We may be brushed by light snow Sunday night, but highs reach the 20s late next week; a few 30s the 3rd week of December.
This too shall pass, but short term? Cash in those frequent flier miles. Or just grin and bear it.
* photo above: Clint Austin, Duluth News Tribune.
* Push of arctic air sparks a period of ice and singificant snow from the Texas Panhandle into Oklahoma, Arkansas, the Middle Mississippi Valley into the Ohio Valley late Thursday into Saturday morning.
* Potential for 1/4" glaze ice amounts from near Little Rock to Memphis and Bowling Green Thursday night into early Saturday - capable of significant travel challenges and downed trees, powerlines. Power outages are possible as this storm ripples across the Mid South into the Ohio Valley.
* No major snow/ice problems for major east coast cities into Saturday. A cold rain is likely New York to D.C. Friday into Saturday.
Summary: One of the coldest outbreaks in a decade will push into the USA later this week, preceded by a band of snow and ice pushing unusually far south. Facilities and staff from Little Rock and Hot Springs to Memphis, Nashville, Louisville and Columbus should monitor forecasts - watches and warnings are inevitable, and the risk of winter-related impacts to operations will be high late Thursday into Saturday morning.
Paul Douglas - Senior Meteorologist - Alerts Broadcaster
Graphic credit above: "Global average surface temperature departures from average from different global datasets." Credit: WMO.
Photo credit above: "A funnel cloud is spotted moving east over Highway 5 near Rosebud, Arkansas April 10, 2013." Credit: Reuters/Gene Blevins.
Map credit: Marchex.
Photo credit above: "Mushroom clouds blossom over Hiroshima (left) and Nagasaki (right) from atom bombs dropped by the United States on August 6 and 9, 1945." (Source: Wikimedia Commons).

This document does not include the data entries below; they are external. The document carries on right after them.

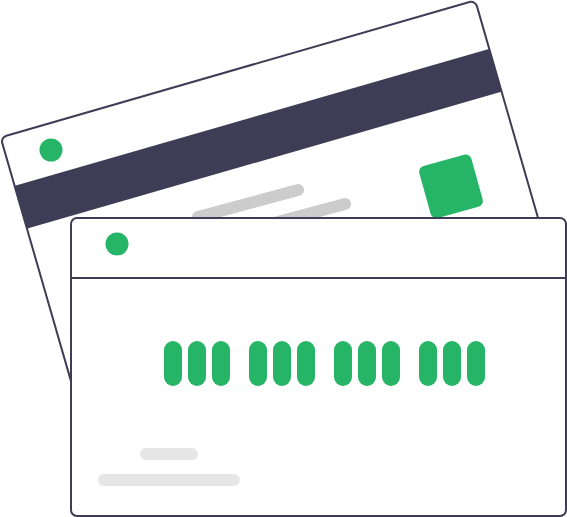
<!DOCTYPE html>
<html lang="en">
<head>
<meta charset="utf-8">
<title>Payment cards</title>
<style>
:root {
  --paper: #ffffff;
  --ink: #3f3d56;
  --green: #26b567;
  --grey: #cccccc;
  --grey-light: #e6e6e6;
}
html, body { margin: 0; background: var(--paper); overflow: hidden; }
svg { display: block; width: 567px; height: 517px; }
.card { fill: var(--paper); stroke: var(--ink); stroke-width: 2; }
.divider { stroke: var(--ink); stroke-width: 2; }
.stripe { fill: var(--ink); }
.accent { fill: var(--green); }
.signature { stroke: var(--grey); stroke-width: 12; stroke-linecap: round; }
.holder { fill: var(--grey-light); }
</style>
</head>
<body>
<svg viewBox="0 0 567 517" role="img" aria-label="Back and front of two payment cards">
  <defs>
    <g id="digit-group">
      <rect width="18" height="45" rx="9"/>
      <rect x="24" width="18" height="45" rx="9"/>
      <rect x="48" width="18" height="45" rx="9"/>
    </g>
  </defs>

  <g id="card-back">
    <g transform="translate(0 137) rotate(-16.1)">
      <rect class="card" x="0.5" y="0.5" width="494" height="298" rx="6"/>
      <rect class="stripe" y="51" width="495" height="44.6"/>
    </g>
    <circle class="accent" cx="51" cy="150" r="11.5"/>
    <line class="signature" x1="198" y1="217" x2="298" y2="190"/>
    <line class="signature" x1="245" y1="231" x2="345" y2="204"/>
    <rect class="accent" x="-27" y="-27" width="54" height="54" rx="6" transform="translate(451 186.3) rotate(-15.5)"/>
  </g>

  <g id="card-front">
    <rect class="card" x="71" y="218" width="495" height="298" rx="6"/>
    <line class="divider" x1="71" y1="278" x2="566" y2="278"/>
    <circle class="accent" cx="117" cy="244" r="11.5"/>
    <g id="card-number" class="accent">
      <use href="#digit-group" x="164" y="341"/>
      <use href="#digit-group" x="249" y="341"/>
      <use href="#digit-group" x="334" y="341"/>
      <use href="#digit-group" x="419" y="341"/>
    </g>
    <g id="card-holder" class="holder">
      <rect x="140" y="448" width="58" height="12" rx="6"/>
      <rect x="98" y="474" width="142" height="12" rx="6"/>
    </g>
  </g>
</svg>
</body>
</html>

Photo credit above: "Bloomberg LP is now offering a Carbon Risk Valuation Tool through its terminal subscription service (seen here), which is available to more than 300,000 high-end traders, analysts and others." Credit: CUNY Graduate School of Journalism.
Photo credit above: "Desiccated lakes in Wapusk National Park near Churchill, Manitoba (Canada) are shown. Desiccation of shallow lakes has occurred recently in response to lower-than-average snowmelt runoff. This phenomenon appears unprecedented over the last 200 years." (Credit: Hilary White).